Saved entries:
§ §

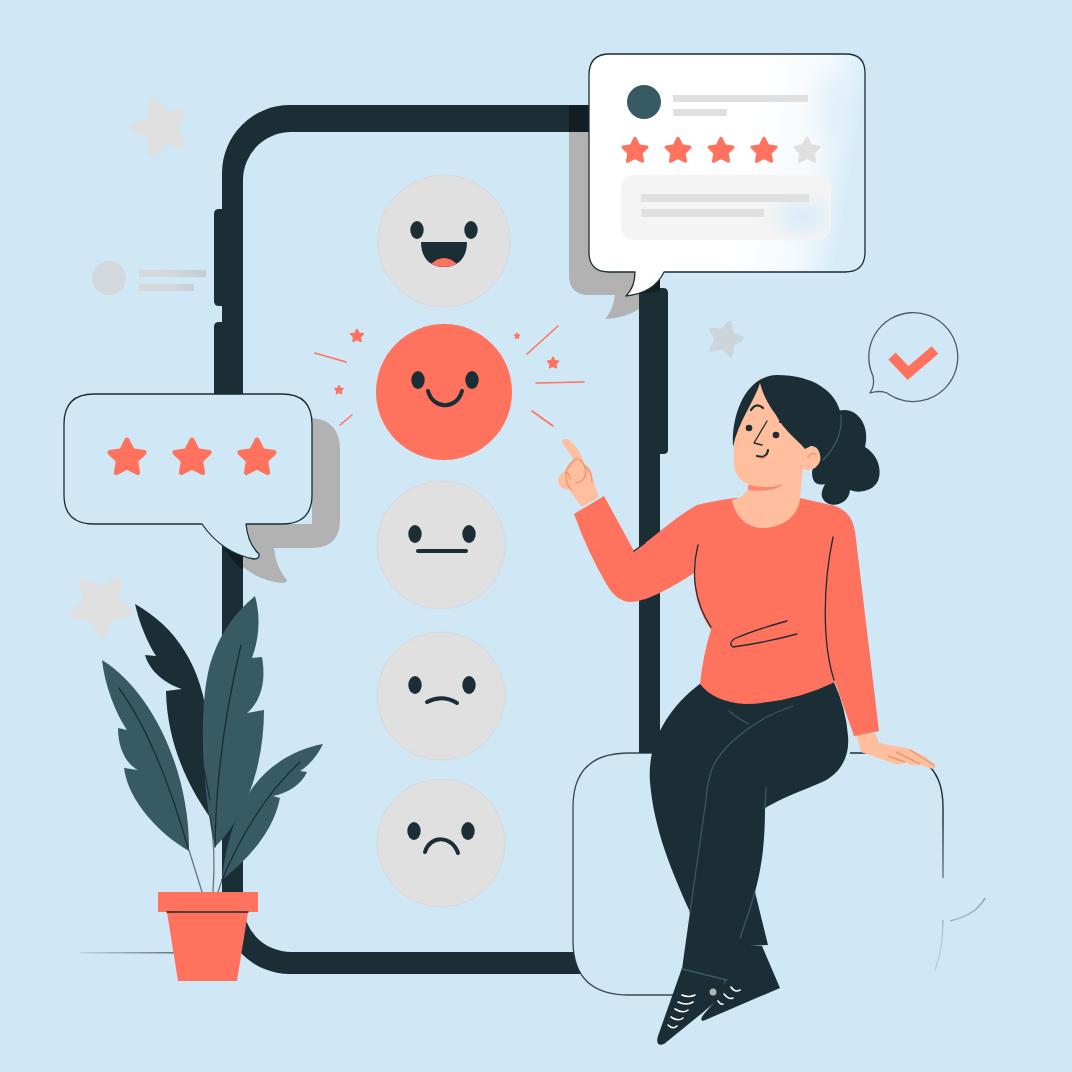
<!DOCTYPE html>
<html lang="en">
<head>
<meta charset="utf-8">
<title>Customer feedback illustration</title>
<style>
:root{--sky:#d0e8f6;--ink:#1b2e35;--coral:#ff725e;--grey:#e0e0e0;--shadow:#b2b2b2;--shadow-dark:#121e23;--teal:#375a64;--skin:#ffbe9d;--skin-line:#eb996e;--white:#fff;--panel:#f4f4f4}
html,body{margin:0;width:1072px;height:1072px;overflow:hidden;background:var(--sky)}
svg{display:block}
.ink{fill:var(--ink)}.coral{fill:var(--coral)}.grey{fill:var(--grey)}.sky{fill:var(--sky)}.teal{fill:var(--teal)}.skin{fill:var(--skin)}.shadow{fill:var(--shadow)}.shadow-dark{fill:var(--shadow-dark)}
.outline{stroke:var(--ink);stroke-width:1.3;stroke-linejoin:round}
.line{fill:none;stroke:var(--ink);stroke-width:1.3;stroke-linecap:round;stroke-linejoin:round}
.mouth{fill:none;stroke:var(--ink);stroke-width:4;stroke-linecap:round}
.spark{fill:none;stroke:var(--coral);stroke-width:1.6;stroke-linecap:round}
.seam{fill:none;stroke:var(--teal);stroke-width:1.3;stroke-linecap:round}
.skin-line{fill:none;stroke:var(--skin-line);stroke-width:1.4;stroke-linecap:round}
.lace{fill:none;stroke:var(--white);stroke-width:1.6;stroke-linecap:round}
.coral-star{fill:var(--coral);stroke:var(--coral)}
.grey-star{fill:var(--grey);stroke:var(--grey)}
.face{stroke:#d6d9da;stroke-width:1}
</style>
</head>
<body>
<svg width="1072" height="1072" viewBox="0 0 1072 1072" role="img" aria-label="Woman sitting beside a large phone, choosing a happy face on a feedback scale">
<defs>
<path id="star" d="M0-18 5.3-7.3 17.1-5.6 8.6 2.8 10.6 14.6 0 9-10.6 14.6-8.6 2.8-17.1-5.6-5.3-7.3Z" stroke-width="5" stroke-linejoin="round"/>
<g id="eyes" class="ink"><ellipse cx="-27" cy="0" rx="6.7" ry="9"/><ellipse cx="27" cy="0" rx="6.7" ry="9"/></g>
<linearGradient id="card-fill" x1="0" y1="0" x2="1" y2="0.15">
<stop offset="0.62" stop-color="#fff"/><stop offset="0.86" stop-color="#f3f9fd"/><stop offset="1" stop-color="#d8ecf8"/>
</linearGradient>
<linearGradient id="faded-line"><stop offset="0.4" stop-color="#d5d9dc"/><stop offset="1" stop-color="#c3cdd3"/></linearGradient>
<linearGradient id="pouf-line" x1="0" y1="0" x2="0" y2="1"><stop offset="0.3" stop-color="#1b2e35"/><stop offset="0.85" stop-color="#1b2e35" stop-opacity="0.15"/></linearGradient>
<linearGradient id="floor-line"><stop offset="0" stop-color="#1b2e35" stop-opacity="0.1"/><stop offset="1" stop-color="#1b2e35" stop-opacity="0.6"/></linearGradient>
<filter id="soft" x="-50%" y="-50%" width="200%" height="200%"><feGaussianBlur stdDeviation="9"/></filter>
</defs>

<rect class="sky" width="1072" height="1072"/>

<g id="background-details">
<g class="grey-star">
<use href="#star" transform="translate(161 128) rotate(-17) scale(1.48)"/>
<use href="#star" transform="translate(101 605) rotate(34) scale(1.62)"/>
</g>
<use href="#star" transform="translate(725 339) rotate(16) scale(.92)" fill="#cbd5da" stroke="#cbd5da"/>
<circle cx="109" cy="278" r="17" fill="#d2d8db"/>
<path d="M139 270H206V277H139ZM139 284H194V291H139Z" fill="url(#faded-line)"/>
<rect x="80" y="952" width="95" height="1.5" fill="url(#floor-line)"/>
</g>

<g id="phone">
<path class="ink" fill-rule="evenodd" d="M290 105H592A68 68 0 0 1 660 173V906A68 68 0 0 1 592 974H290A68 68 0 0 1 222 906V173A68 68 0 0 1 290 105ZM291 132A48 48 0 0 0 243 180V904A48 48 0 0 0 291 952H591A48 48 0 0 0 639 904V180A48 48 0 0 0 591 132Z"/>
<path class="ink" d="M224 209H219Q214 209 214 214V301Q214 306 219 306H224ZM224 322H219Q214 322 214 327V400H224ZM658 288H663Q668 288 668 293V450Q668 454 663 454H658Z"/>
</g>

<g id="rating-faces">
<g id="delighted">
<circle class="grey face" cx="444" cy="241" r="66"/>
<use href="#eyes" x="444" y="230"/>
<path class="ink" d="M421 242H467C467 259 457 267 444 267S421 259 421 242Z"/>
<path class="coral" d="M431 264Q444 252 457 264Q451 267 444 267T431 264Z"/>
</g>
<g id="happy-selected">
<circle class="coral" cx="444" cy="392" r="68"/>
<use href="#eyes" x="445" y="380"/>
<path class="mouth" d="M428 391C433 410 457 410 462 391"/>
</g>
<g id="neutral">
<circle class="grey face" cx="441" cy="545" r="64"/>
<use href="#eyes" x="442" y="534"/>
<path class="mouth" d="M418 551H466"/>
</g>
<g id="unhappy">
<circle class="grey face" cx="441" cy="696" r="64"/>
<use href="#eyes" x="442" y="685"/>
<path class="mouth" d="M427 702Q442 694 457 703"/>
</g>
<g id="sad">
<circle class="grey face" cx="441" cy="843" r="64"/>
<use href="#eyes" x="441" y="831"/>
<path class="mouth" d="M425 852C430 835 452 835 458 853"/>
</g>
<path class="spark" d="M315 353 346 362M340 425 352 415M527 354 558 326M536 383 584 382M532 411 553 426"/>
<g class="coral-star">
<use href="#star" transform="translate(357 336) scale(.36)"/>
<use href="#star" transform="translate(339 390) scale(.25)"/>
<use href="#star" transform="translate(517 336) scale(.18)"/>
<use href="#star" transform="translate(553 363) scale(.32)"/>
</g>
</g>

<g id="review-card">
<path class="shadow" d="M569 132H639V309Q626 318 605 319Q613 310 615 295H589Q569 295 569 275Z"/>
<path class="shadow-dark" d="M569 105H592V132H569ZM639 262H660V291L639 294Z"/>
<path class="outline" fill="url(#card-fill)" d="M610 54H846Q865 54 865 73V252Q865 272 845 272H664C657 287 644 294 626 296C633 289 635 282 635 272H609Q589 272 589 252V75Q589 54 610 54Z"/>
<circle class="teal" cx="644" cy="102" r="17"/>
<path class="grey" d="M673 95H808V102H673ZM673 109H727V116H673Z"/>
<g class="coral-star">
<use href="#star" transform="translate(635 151) scale(.69)"/>
<use href="#star" transform="translate(678 151) scale(.69)"/>
<use href="#star" transform="translate(721 151) scale(.69)"/>
<use href="#star" transform="translate(764 151) scale(.69)"/>
</g>
<use class="grey-star" href="#star" transform="translate(807 151) scale(.69)"/>
<rect x="621" y="175" width="210" height="65" rx="13" fill="var(--panel)"/>
<g filter="url(#soft)" fill="#d9ecf8"><ellipse cx="803" cy="217" rx="26" ry="15"/><ellipse cx="832" cy="105" rx="15" ry="34" opacity=".5"/></g>
<path class="grey" d="M641 194H809V202H641ZM641 209H764V217H641Z"/>
</g>

<g id="stars-bubble">
<path class="shadow" d="M312 418Q340 420 340 450V520Q340 548 312 548H274Q276 568 287 580Q287 583 281 583Q259 580 243 567V524H312Z"/>
<path class="shadow-dark" d="M222 548 243 556V570Q234 563 230 556Z"/>
<path class="sky outline" d="M94 394H282Q312 394 312 424V495Q312 524 282 524H246Q248 544 259 554Q260 559 254 559Q222 553 202 524H94Q64 524 64 495V424Q64 394 94 394Z"/>
<g class="coral-star">
<use href="#star" transform="translate(127 458)"/>
<use href="#star" transform="translate(192 458)"/>
<use href="#star" transform="translate(257 458)"/>
</g>
</g>

<g id="check-bubble">
<path class="sky outline" stroke-opacity=".75" d="M873 376A44.500 44.500 0 1 1 887 393Q880 390 870 393Q875 386 873 376Z"/>
<path fill="none" stroke="var(--coral)" stroke-width="10" d="M892 356 908 373 935 350"/>
</g>

<g id="potted-plant">
<path class="ink" d="M135 604C176 627 202 666 208 724C211 760 214 790 212 820C190 790 167 745 166 691L182 689C166 684 150 672 145 655L156 656C147 642 139 622 135 604Z"/>
<path class="teal" d="M102 660C151 690 190 770 189 851C158 833 128 800 124 768L138 770C126 764 118 748 118 728L127 730C115 712 105 686 102 660Z"/>
<path class="teal" d="M255 596C261 617 259 639 252 658L262 657C266 680 262 700 247 713L264 710C264 765 246 817 215 847C202 790 199 715 208 673C215 641 232 615 255 596Z"/>
<path class="teal" d="M323 744C316 758 308 766 300 771L307 772C301 785 288 793 273 796L280 798C273 833 247 860 222 880C226 840 237 811 253 787C270 764 296 749 323 744Z"/>
<path class="line" d="M119 688Q158 742 188 848M160 637Q190 690 210 800M241 645Q216 750 215 847M300 762Q255 803 222 880"/>
<path class="line" stroke-opacity=".6" d="M189 850 202 892M210 815Q216 850 213 892M222 880 218 892"/>
<path class="coral" d="M167 912H248L237 981H178ZM158 892H258V912H158Z"/>
<path class="line" d="M167 912H248"/>
</g>

<g id="pouf">
<path class="sky" d="M629 753H889Q943 753 943 807V941Q943 995 889 995H629Q573 995 573 941V807Q573 753 629 753Z"/>
<path fill="none" stroke="url(#pouf-line)" stroke-width="1.4" d="M850 753H889Q943 753 943 807V878M943 920Q943 950 935 970M985 898Q976 915 950 921"/>
<path class="line" stroke-opacity=".85" d="M660 753H629Q573 753 573 807V941Q573 995 629 995H680"/>
</g>

<g id="woman">
<g id="resting-hand">
<path class="skin" d="M856 733 875 733 879 743 910 749Q930 758 936 767Q932 771 920 764Q914 768 905 762Q899 767 890 762L861 752Z"/>
<path class="skin-line" d="M896 752 920 764M888 756 905 762M910 750 934 765"/>
</g>

<g id="shoes" class="ink">
<path d="M762 946 780 988 703 1021Q699 1020 704 1014L722 993 735 944Z"/>
<path d="M682 968 725 978 724 993Q709 1008 696 1018L664 1044Q655 1047 658 1036Z"/>
<path class="lace" d="M718 1001Q721 1005 723 1004M724 994Q729 1000 733 998M731 987Q735 993 740 990M668 1025Q673 1030 677 1026M671 1017Q678 1022 683 1018M675 1009Q683 1014 688 1010M678 1002Q687 1006 693 1002M682 995Q689 998 695 995"/>
<circle cx="713" cy="992" r="3.500" fill="var(--shadow)"/>
</g>

<g id="trousers">
<path class="ink" d="M701 683C666 709 647 745 650 782C654 830 672 872 690 912L682 969 727 980 737 946 768 945 755 892C763 862 765 837 765 808C782 798 801 791 820 783C840 775 850 757 848 736Q846 709 834 682Z"/>
<path class="seam" d="M690 912 706 800C708 770 715 757 735 739Q762 716 793 706M729 711Q738 719 749 724M682 969 727 980M765 808 766 788M755 892Q748 916 740 938"/>
</g>

<g id="pointing-hand">
<path class="skin" d="M582 507 569 490Q558 489 558 480Q561 471 566 471Q566 463 574 460L562 442Q563 437 569 440Q581 450 584 464Q592 469 593 480L599 497Z"/>
<path class="skin-line" d="M574 460Q568 468 566 471Q565 484 571 489M566 472Q570 474 570 479M574 460Q582 456 586 471Q586 481 576 483M584 465Q592 470 592 482"/>
</g>

<g id="sweater">
<path class="coral" d="M574 514 604 496 634 551C656 536 675 517 697 505Q713 501 735 498L800 498 835 506Q852 512 855 531L879 731 854 736 835 682C808 695 778 703 745 704Q714 702 700 684Q703 655 711 630C699 612 694 594 694 573C674 586 649 601 631 602Q617 602 607 585Q588 553 574 514Z"/>
<path class="line" d="M698 545C691 572 694 602 711 627M833 537C823 585 822 642 834 680M797 634Q763 643 733 647Q728 644 734 639Q754 630 787 621M634 551 645 543"/>
</g>

<g id="head">
<path class="ink" d="M838 411C856 405 871 425 865 447C882 457 885 482 870 489Q859 494 850 490C849 506 827 510 822 497C821 492 823 488 825 484Q812 487 812 472L820 435Z"/>
<path class="skin" d="M749 480 803 466 800 498C799 516 782 528 763 528C746 528 735 516 732 500Q745 498 749 486Z"/>
<path d="M748 485Q769 487 784 484Q772 493 748 490Z" fill="var(--coral)" opacity=".75"/>
<path class="skin" d="M737 420 760 377 806 411 806 449Q813 444 819 449Q824 460 815 468Q808 472 801 468C795 480 782 487 766 487C747 487 735 480 734 464Q733 440 737 420Z"/>
<path class="ink" d="M733 447C731 416 745 376 777 375C814 375 837 392 841 415Q845 437 821 461Q820 446 811 446L805 449C796 438 785 432 776 415Q764 399 760 383C754 402 738 422 733 447Z"/>
<path class="seam" d="M841 415Q843 440 823 460"/>
<path class="skin-line" d="M808 457Q813 451 816 455"/>
<g class="ink"><circle cx="749" cy="428" r="3.300"/><circle cx="776" cy="435" r="3.300"/></g>
<path class="line" d="M767 421 754 443 762 445"/>
<path class="line" stroke-width="2" d="M757 456Q767 459 768 450M751 410Q756 402 763 408M780 422Q787 421 790 427" style="stroke-width:2.200"/>
<path class="coral" d="M760 458Q766 457 767 454Q766 460 760 458Z"/>
</g>
</g>
</svg>
</body>
</html>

§ §

What lines in the records contain the word "background"? Return each one.

Solution:
html,body{margin:0;width:1072px;height:1072px;overflow:hidden;background:var(--sky)}
<g id="background-details">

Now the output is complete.